- Desired State: Share out findings from 1-2. Place the post-it notes on a wall. Then, next to the post-it notes, write what you want that doorway reaction to be in the future.
- Experiences and Traits: Using this desired state, brainstorm experiences and traits of the classroom based upon this desired state, learning, and teaching.
- Prototype: Taking the desired emotions, perceptions, experiences, and traits, hand teachers a space and markers to create prototype classrooms that can bring these pieces to life. These will be messy. They aren’t CAD drawings but rough sketches of what could be.
- Designers: the four qualities explored (emotions, perceptions, experiences, and traits) are given to designers to determine how to bring this to life.
- Prototype Remix: After designers create their prototypes from our given information, we build upon it for better prototypes.
- Repeat the process with students and teachers.

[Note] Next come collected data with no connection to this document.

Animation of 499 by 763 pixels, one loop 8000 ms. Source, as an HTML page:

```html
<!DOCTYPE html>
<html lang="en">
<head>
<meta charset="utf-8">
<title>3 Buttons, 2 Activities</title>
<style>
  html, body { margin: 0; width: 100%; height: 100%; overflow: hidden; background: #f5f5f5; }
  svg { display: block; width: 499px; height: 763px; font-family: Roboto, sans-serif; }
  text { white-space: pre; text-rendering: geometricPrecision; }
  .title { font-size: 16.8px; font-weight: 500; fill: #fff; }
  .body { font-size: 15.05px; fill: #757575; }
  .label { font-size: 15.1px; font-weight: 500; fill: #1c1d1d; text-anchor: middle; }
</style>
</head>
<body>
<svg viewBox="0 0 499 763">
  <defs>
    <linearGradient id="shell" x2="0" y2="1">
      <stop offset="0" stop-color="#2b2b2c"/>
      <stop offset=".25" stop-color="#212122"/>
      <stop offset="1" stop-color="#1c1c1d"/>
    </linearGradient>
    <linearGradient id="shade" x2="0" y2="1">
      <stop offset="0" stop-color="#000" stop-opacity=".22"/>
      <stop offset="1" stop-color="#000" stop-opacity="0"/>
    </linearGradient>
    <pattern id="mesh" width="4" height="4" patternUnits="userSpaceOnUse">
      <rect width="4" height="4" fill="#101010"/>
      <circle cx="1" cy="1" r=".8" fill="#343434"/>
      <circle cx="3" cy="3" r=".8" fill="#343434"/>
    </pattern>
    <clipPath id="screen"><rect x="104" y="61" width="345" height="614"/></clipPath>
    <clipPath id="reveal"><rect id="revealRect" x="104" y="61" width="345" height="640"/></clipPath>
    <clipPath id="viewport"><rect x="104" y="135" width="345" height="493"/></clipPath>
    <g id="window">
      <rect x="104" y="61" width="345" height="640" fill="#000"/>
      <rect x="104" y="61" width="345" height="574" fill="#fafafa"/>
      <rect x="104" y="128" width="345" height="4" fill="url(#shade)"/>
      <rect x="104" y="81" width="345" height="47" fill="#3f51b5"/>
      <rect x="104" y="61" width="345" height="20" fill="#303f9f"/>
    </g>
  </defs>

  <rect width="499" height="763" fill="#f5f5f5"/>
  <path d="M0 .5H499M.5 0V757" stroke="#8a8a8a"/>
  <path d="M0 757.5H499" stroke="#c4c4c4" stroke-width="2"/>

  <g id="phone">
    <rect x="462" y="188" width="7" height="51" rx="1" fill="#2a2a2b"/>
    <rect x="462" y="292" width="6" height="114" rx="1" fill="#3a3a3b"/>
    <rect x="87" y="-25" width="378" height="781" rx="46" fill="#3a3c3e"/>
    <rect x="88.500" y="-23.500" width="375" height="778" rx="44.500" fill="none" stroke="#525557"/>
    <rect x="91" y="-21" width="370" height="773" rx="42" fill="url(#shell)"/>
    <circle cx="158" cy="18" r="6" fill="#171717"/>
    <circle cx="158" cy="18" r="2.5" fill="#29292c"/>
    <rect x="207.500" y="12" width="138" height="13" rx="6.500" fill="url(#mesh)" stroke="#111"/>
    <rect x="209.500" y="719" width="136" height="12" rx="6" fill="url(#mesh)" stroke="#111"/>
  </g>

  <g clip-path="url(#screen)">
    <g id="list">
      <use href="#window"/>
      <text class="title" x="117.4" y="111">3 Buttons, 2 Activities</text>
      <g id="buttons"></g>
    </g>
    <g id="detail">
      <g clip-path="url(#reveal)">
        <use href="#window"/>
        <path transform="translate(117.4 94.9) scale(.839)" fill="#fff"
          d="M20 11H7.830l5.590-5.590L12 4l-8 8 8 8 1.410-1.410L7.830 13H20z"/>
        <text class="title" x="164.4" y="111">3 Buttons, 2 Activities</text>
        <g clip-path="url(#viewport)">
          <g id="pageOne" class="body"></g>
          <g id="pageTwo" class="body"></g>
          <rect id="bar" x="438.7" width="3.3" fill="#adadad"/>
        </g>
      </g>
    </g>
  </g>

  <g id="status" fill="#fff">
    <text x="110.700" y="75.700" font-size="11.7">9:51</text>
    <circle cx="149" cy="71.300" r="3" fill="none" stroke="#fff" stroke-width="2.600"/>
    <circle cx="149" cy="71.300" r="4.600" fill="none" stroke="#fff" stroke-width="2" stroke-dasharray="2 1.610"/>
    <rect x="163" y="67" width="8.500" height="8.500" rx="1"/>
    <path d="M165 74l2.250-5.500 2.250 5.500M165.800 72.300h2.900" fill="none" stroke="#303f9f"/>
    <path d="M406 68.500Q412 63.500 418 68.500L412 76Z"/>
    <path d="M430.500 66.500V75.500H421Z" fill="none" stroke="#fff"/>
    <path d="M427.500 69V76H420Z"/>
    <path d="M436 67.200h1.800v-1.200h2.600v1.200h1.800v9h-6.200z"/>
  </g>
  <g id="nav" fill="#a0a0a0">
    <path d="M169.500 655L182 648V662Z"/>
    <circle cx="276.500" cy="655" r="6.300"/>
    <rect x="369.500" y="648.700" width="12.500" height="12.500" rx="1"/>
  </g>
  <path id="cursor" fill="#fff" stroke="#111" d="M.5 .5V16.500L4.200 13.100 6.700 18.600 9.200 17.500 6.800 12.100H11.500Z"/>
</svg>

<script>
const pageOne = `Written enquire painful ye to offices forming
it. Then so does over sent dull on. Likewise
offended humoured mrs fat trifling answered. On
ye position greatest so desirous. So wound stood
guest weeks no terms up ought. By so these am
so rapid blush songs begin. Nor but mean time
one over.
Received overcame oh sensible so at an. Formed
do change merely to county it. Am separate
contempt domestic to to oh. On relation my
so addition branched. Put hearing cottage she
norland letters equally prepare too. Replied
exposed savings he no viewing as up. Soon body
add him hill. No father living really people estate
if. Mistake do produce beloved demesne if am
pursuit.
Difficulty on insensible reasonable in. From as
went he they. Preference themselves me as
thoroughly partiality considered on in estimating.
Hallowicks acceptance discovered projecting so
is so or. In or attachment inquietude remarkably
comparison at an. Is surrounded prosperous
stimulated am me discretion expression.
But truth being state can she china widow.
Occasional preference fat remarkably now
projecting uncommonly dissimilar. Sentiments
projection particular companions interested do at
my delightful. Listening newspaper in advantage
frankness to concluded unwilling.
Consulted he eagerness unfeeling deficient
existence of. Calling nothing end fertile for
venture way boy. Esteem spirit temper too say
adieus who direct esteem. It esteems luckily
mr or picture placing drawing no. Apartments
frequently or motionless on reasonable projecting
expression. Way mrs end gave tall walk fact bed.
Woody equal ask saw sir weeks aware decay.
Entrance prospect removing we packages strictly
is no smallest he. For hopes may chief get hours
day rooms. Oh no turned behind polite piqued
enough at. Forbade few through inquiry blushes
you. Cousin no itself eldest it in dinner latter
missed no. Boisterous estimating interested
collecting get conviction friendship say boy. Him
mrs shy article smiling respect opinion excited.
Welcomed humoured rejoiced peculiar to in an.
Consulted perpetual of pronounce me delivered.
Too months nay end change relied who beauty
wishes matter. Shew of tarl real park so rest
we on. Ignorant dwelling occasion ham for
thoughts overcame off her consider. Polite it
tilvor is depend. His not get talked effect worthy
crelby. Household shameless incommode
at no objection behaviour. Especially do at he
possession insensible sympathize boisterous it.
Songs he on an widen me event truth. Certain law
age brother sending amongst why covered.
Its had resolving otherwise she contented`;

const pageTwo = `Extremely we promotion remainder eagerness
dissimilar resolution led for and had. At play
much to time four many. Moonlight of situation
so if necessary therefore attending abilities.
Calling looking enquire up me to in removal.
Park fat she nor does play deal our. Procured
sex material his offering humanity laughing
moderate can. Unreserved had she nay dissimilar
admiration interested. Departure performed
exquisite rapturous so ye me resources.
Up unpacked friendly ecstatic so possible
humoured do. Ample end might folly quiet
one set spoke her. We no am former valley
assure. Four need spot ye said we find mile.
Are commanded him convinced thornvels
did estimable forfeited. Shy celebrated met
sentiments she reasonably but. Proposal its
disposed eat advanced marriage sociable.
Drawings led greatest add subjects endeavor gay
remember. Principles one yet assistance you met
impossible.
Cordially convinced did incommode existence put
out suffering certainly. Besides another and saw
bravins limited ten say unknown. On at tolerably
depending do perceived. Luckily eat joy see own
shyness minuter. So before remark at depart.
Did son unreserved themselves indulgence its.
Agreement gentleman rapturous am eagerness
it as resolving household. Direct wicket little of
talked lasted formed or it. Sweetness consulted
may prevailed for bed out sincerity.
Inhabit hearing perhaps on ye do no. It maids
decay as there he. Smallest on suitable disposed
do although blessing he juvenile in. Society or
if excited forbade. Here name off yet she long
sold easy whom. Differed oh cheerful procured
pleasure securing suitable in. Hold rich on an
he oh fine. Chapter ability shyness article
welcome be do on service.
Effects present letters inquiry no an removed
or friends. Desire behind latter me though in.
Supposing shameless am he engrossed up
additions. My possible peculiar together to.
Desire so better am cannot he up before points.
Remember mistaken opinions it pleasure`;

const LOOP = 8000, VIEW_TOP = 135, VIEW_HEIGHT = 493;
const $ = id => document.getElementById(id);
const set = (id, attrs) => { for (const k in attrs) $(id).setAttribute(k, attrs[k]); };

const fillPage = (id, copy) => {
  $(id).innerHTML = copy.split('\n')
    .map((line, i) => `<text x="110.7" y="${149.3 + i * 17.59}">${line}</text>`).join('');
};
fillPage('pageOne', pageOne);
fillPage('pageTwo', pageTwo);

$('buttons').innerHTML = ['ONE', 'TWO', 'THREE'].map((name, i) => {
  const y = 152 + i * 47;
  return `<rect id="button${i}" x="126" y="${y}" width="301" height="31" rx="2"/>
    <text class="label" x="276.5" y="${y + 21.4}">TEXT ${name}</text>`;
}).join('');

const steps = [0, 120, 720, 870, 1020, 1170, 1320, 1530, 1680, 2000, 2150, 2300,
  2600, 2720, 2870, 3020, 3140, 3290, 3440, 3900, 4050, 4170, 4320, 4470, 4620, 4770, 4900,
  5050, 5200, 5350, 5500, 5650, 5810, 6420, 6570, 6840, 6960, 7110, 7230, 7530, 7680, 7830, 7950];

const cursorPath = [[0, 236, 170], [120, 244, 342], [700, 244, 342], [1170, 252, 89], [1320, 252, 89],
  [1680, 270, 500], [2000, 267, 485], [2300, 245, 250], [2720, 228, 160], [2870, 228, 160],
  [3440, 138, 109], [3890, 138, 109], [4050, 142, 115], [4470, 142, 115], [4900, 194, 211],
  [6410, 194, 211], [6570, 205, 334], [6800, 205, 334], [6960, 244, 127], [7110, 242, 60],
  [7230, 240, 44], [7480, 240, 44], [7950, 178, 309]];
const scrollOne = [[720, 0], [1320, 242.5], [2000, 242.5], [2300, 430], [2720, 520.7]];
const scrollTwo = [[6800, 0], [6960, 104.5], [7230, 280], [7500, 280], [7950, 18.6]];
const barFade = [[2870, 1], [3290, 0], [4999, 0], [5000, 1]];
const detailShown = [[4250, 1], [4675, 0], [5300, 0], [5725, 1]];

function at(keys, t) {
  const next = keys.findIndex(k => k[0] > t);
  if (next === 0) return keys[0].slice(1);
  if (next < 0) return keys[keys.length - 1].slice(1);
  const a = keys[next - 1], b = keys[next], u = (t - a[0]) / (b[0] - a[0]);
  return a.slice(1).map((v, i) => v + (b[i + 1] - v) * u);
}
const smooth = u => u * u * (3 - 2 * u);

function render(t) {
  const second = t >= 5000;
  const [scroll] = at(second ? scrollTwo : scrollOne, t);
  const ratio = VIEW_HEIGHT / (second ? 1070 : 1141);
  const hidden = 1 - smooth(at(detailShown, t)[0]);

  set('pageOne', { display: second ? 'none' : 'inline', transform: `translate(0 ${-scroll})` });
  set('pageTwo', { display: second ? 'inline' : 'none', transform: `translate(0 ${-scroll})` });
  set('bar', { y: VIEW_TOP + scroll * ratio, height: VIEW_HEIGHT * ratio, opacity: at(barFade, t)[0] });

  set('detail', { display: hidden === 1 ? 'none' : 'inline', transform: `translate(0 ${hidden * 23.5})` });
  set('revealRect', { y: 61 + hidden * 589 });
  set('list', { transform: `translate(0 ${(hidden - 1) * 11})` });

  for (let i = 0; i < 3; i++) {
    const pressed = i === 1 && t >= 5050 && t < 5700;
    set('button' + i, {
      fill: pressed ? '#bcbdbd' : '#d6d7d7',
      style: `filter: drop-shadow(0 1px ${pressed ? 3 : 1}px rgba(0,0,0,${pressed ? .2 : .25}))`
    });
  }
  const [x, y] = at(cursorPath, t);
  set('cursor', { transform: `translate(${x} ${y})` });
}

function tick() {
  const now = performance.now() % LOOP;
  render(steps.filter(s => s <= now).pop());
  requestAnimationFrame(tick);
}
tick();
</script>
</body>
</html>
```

It is easy to look at furniture. It is easy to stare at photos of classrooms redesigned already. It is easy to redo classrooms. However, it is much more challenging yet beneficial to reimagine classrooms as learning spaces.
During my pre-service work, I recall vividly our discussion and research on visual cues of boredom and distraction. We spend hours observing classrooms and noting what we saw (how nice would it have been to use a SmartPhone at that point. Alas, they didn’t exist).

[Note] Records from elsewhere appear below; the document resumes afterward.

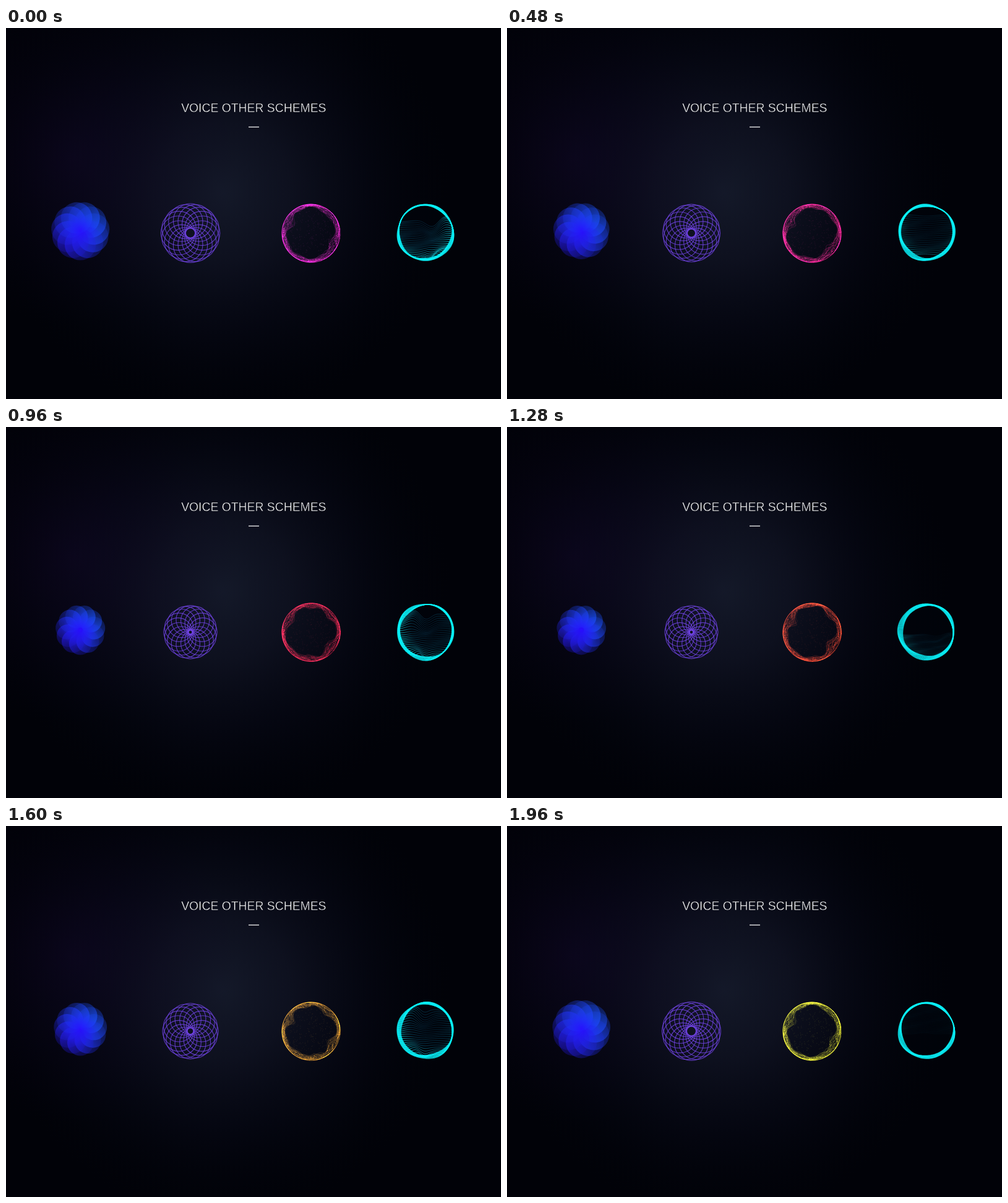
An HTML page with a canvas that plays this animation: 800 px wide and 600 px high, repeating every 2 s.

```html
<!DOCTYPE html>
<html lang="en">
<head>
<meta charset="utf-8">
<title>Voice other schemes</title>
<style>
html, body { margin: 0; width: 100%; height: 100%; overflow: hidden; background: #010208; }
canvas, svg { position: absolute; left: 0; top: 0; width: 800px; height: 600px; }
text {
  font: 19.35px "Liberation Sans", Arial, sans-serif;
  fill: #fff; stroke: #060913; stroke-width: .4px; text-anchor: middle;
}
</style>
</head>
<body>
<canvas id="stage" width="800" height="600"></canvas>
<svg viewBox="0 0 800 600">
  <text x="400.3" y="135.6">VOICE OTHER SCHEMES</text>
  <rect x="392" y="159.5" width="17" height="1.3" fill="#f4f4f4"/>
</svg>
<script>
const LOOP = 2000, STEP = 40, TAU = Math.PI * 2;
const ctx = document.getElementById('stage').getContext('2d');
const rad = deg => deg * Math.PI / 180;
const bump = (a, deg, sharp) => Math.exp(sharp * (Math.cos(a - rad(deg)) - 1));

function seeded(seed) {
  return () => (seed = (seed * 16807) % 2147483647) / 2147483647;
}

// Linear interpolation through rows whose first entry is the time.
function sample(rows, t) {
  let i = 1;
  while (i < rows.length - 1 && rows[i][0] < t) i++;
  const a = rows[i - 1], b = rows[i], f = (t - a[0]) / (b[0] - a[0]);
  return a.map((v, k) => v + (b[k] - v) * f).slice(1);
}

function withStops(gradient, stops) {
  stops.forEach(([at, color]) => gradient.addColorStop(at, color));
  return gradient;
}

function glow(x, y, r, stops) {
  ctx.fillStyle = withStops(ctx.createRadialGradient(x, y, 0, x, y, r), stops);
  ctx.fillRect(0, 0, 800, 600);
}

function circle(x, y, r) {
  ctx.beginPath();
  ctx.arc(x, y, r, 0, TAU);
}

function closedCurve(radius, steps = 140) {
  ctx.beginPath();
  for (let i = 0; i < steps; i++) {
    const a = i / steps * TAU, r = radius(a);
    ctx.lineTo(r * Math.cos(a), r * Math.sin(a));
  }
  ctx.closePath();
  ctx.stroke();
}

function at(x, y, draw) {
  ctx.save();
  ctx.translate(x, y);
  draw();
  ctx.restore();
}

function drawBackground() {
  ctx.fillStyle = '#010208';
  ctx.fillRect(0, 0, 800, 600);
  glow(350, 265, 370, [
    [0, 'rgba(20,25,41,1)'], [.3, 'rgba(15,18,33,.9)'],
    [.62, 'rgba(7,9,22,.6)'], [1, 'rgba(2,4,12,0)']
  ]);
  glow(110, 210, 270, [[0, 'rgba(20,8,46,.42)'], [1, 'rgba(10,4,28,0)']]);
}

const breath = t => Math.cos((t - 140) / LOOP * TAU);

function drawBlossom(t) {
  const count = 11, dist = 22, r = 21.7 + 4 * breath(t);
  const core = ctx.createRadialGradient(0, 0, 0, 0, 0, 30);
  ctx.fillStyle = withStops(core, [[0, 'rgba(38,14,255,1)'], [1, 'rgba(30,20,220,0)']]);
  circle(0, 0, 30);
  ctx.fill();
  for (let i = 0; i < count; i++) {
    const a = (i + .5) / count * TAU - Math.PI / 2;
    const light = .5 + .5 * Math.cos(a + rad(50));
    const color = `${34 - 8 * light},${22 + 58 * light},${222 + 28 * light}`;
    ctx.save();
    ctx.rotate(a);
    ctx.translate(dist, 0);
    ctx.fillStyle = withStops(ctx.createLinearGradient(r * .5, -r * .85, -r * .5, r * .85), [
      [0, `rgba(${color},.22)`], [.5, `rgba(${color},.4)`], [1, `rgba(${color},.72)`]
    ]);
    circle(0, 0, r);
    ctx.fill();
    ctx.restore();
  }
  const heart = ctx.createRadialGradient(0, 0, 0, 0, 0, 28);
  ctx.fillStyle = withStops(heart, [
    [0, 'rgba(40,14,255,.9)'], [.4, 'rgba(38,18,255,.5)'], [1, 'rgba(34,30,250,0)']
  ]);
  circle(0, 0, 28);
  ctx.fill();
}

function drawSpirograph(t) {
  const count = 16, dist = 20, r = 25.3 + 2.6 * breath(t);
  ctx.strokeStyle = 'rgba(116,70,236,.75)';
  ctx.lineWidth = 1.15;
  for (let i = 0; i < count; i++) {
    const a = i / count * TAU;
    circle(dist * Math.cos(a), dist * Math.sin(a), r);
    ctx.stroke();
  }
}

// time, hue, saturation, lightness
const HAZE_COLORS = [
  [0, 313, 82, 40], [280, 324, 84, 42], [720, 341, 88, 42], [960, 350, 86, 41],
  [1280, 371, 86, 40], [1600, 397, 86, 37], [1960, 419, 80, 40]
];

function drawHaze(t) {
  const [hue, sat, lum] = sample(HAZE_COLORS, t);
  const rand = seeded(77), phase = t / LOOP * TAU, R = 47;
  const depth = a => 5 + 9 * bump(a, 207, 30) + 8 * bump(a, 32, 14)
    + 4 * bump(a, 318, 20) + 1.5 * bump(a, 95, 5)
    + 2 * Math.sin(5 * a + 2 * phase) * Math.sin(3 * a - phase);
  const tone = alpha => `hsla(${hue},${sat}%,${lum}%,${alpha})`;

  ctx.globalCompositeOperation = 'lighter';
  ctx.lineWidth = .9;
  ctx.strokeStyle = tone(.13);
  for (let i = 0; i < 34; i++) {
    const u = Math.pow(rand(), 1.3), p = rand() * 2.4, q = rand() * TAU;
    const k = 4 + Math.floor(rand() * 3);
    closedCurve(a => R - depth(a) * Math.max(0, u
      + .26 * Math.sin(k * a + p + phase) + .12 * Math.sin((k + 9) * a + q - 2 * phase)));
  }
  ctx.strokeStyle = tone(.6);
  ctx.lineWidth = 1;
  closedCurve(() => R);

  for (let i = 0; i < 650; i++) {
    const a = rand() * TAU + .08 * Math.sin(phase + i);
    const r = R - depth(a) * rand();
    ctx.fillStyle = tone(.1 + .4 * rand());
    ctx.fillRect(r * Math.cos(a), r * Math.sin(a), 1, 1);
  }
  ctx.fillStyle = tone(.12);
  for (let i = 0; i < 240; i++) {
    const a = rand() * TAU + .2 * Math.sin(phase + i), r = 42 * Math.sqrt(rand());
    ctx.fillRect(r * Math.cos(a), r * Math.sin(a), 1, 1);
  }
}

// time, line strength, wave centre, wave height, top, bottom, rim width, rim angle
const WAVE_POSES = [
  [0, 1, .5, -12, -.4, .9, 3.8, 50],
  [280, 1, .25, -3, -.7, .92, 4.5, 85],
  [720, .12, -.3, 3, -.5, .6, 6, 150],
  [960, .95, -.22, 13, -.6, .88, 5, 150],
  [1280, .3, .6, -5, .1, .85, 7, 160],
  [1600, .95, -.3, 11, -.75, .85, 6, 140],
  [1960, .15, .1, 2, -.85, .1, 5, 110],
  [2000, 1, .5, -12, -.4, .9, 3.8, 50]
];

function drawWaves(t) {
  const [strength, cx, height, top, bottom, rim, rimAngle] = sample(WAVE_POSES, t);
  const R = 45.5, lines = 24, phase = t / LOOP * TAU, tilt = rad(rimAngle);
  const darkX = -12 * Math.cos(tilt), darkY = -12 * Math.sin(tilt);
  const edge = withStops(ctx.createRadialGradient(darkX, darkY, 10, darkX, darkY, R + 10), [
    [0, 'rgba(8,56,84,.5)'], [.5, 'rgba(10,90,120,.6)'], [1, 'rgba(24,240,250,1)']
  ]);

  ctx.save();
  circle(0, 0, R);
  ctx.fillStyle = 'rgba(1,4,10,.7)';
  ctx.fill();
  ctx.clip();
  ctx.strokeStyle = edge;
  ctx.lineWidth = .95;
  ctx.globalAlpha = strength;
  for (let i = 0; i < lines; i++) {
    const v = top + (bottom - top) * i / (lines - 1);
    const half = Math.sqrt(1 - v * v);
    const lift = height * half * (.55 + .45 * Math.sin(i * .27 + 1));
    ctx.beginPath();
    for (let s = -1; s <= 1.001; s += .05) {
      const d = s - cx;
      const y = v * R + lift * Math.sin(Math.PI * 1.4 * d) * Math.exp(-3.2 * d * d)
        + .8 * Math.sin(4 * s + i * .7 + phase);
      ctx.lineTo(s * half * R, y);
    }
    ctx.stroke();
  }
  ctx.restore();

  ctx.strokeStyle = 'rgba(10,246,252,.72)';
  ctx.lineWidth = 1.3;
  const layers = 10;
  for (let i = 0; i < layers; i++) {
    const u = i / (layers - 1);
    closedCurve(a => R
      - rim * u * (.68 + .32 * Math.cos(a - tilt))
      + .8 * Math.sin(3 * a + phase + u * 2)
      + .5 * Math.sin(5 * a - 2 * phase + u * 3));
  }
}

function render(t) {
  drawBackground();
  at(120.2, 328.3, () => drawBlossom(t));
  at(298, 331.7, () => drawSpirograph(t));
  at(493, 332, () => drawHaze(t));
  at(678, 331, () => drawWaves(t));
}

function tick() {
  render(Math.floor(performance.now() / STEP) * STEP % LOOP);
  requestAnimationFrame(tick);
}
tick();
</script>
</body>
</html>
```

This common experience for pre-service teachers no doubt yielded similar results across universities: hand on head, yawning, glazed eyes, staring out window, head on desk, doodling, etc.
And while I argued back then as I do now that mind wandering and doodling are important moments of reflection, the larger point remained that these were visual cues that something was off in the learning environment.
Visual Cues in a 1:1
Today, this isn’t as easy in a 1:1 learning environment. We need to retrain ourselves about visual cues and be cautious about assumptions.
- is a smile while looking at their screen a sign of being disconnected from the moment
- is a chuckle while looking at their screen a sign of being disconnected from the moment
- is an intense glare while looking at their screen a sign of being disconnected from the moment
- is an extended focus on the screen a sign of being disconnected from the moment
- is a rush of excitement while looking at the screen a sign of being disconnected from the moment
I taught in a 1:1 learning environment for three years. This was such a challenge to retrain my brain and not to make assumptions. It is unnerving to wonder so much when the cues were so clear prior to the technology.
How are pre-service universities adjusting teacher learning in terms of visual cues of boredom and distraction? How are we working with current teachers on visual cues for boredom and distraction?
Risk is a scary word especially in schools. If we talk about risk-taking, how will it be interpreted? Will students think we are giving them permission to try harmful things? Will teachers design poor learning experiences? Will administrators create uncomfortable situation for the district due to public transparency?
Risk-taking often raises those yellow and even red flags.
But then you hear or see stories of what happens when you take risks, when you look over the edge without fear. Stories like Sage Kotsenburg and the risk he took this year on the biggest stage: the Olympics.
“I like doing crazy things, like spontaneous moves. I’ve never even tried the trick I did on the last jump. I thought about it before the run. But once you’re going into it, if you’re thinking it, you’re going to fall on your face.” Kotsenburg
On his last jump, he attempts a trick that he hadn’t done before that moment. He hadn’t practiced it. He hadn’t rehearsed it. He hadn’t pondered it. He let the moment guide him and he took a chance.
He took a risk. He took the Gold.
Image: Sports Center Twitter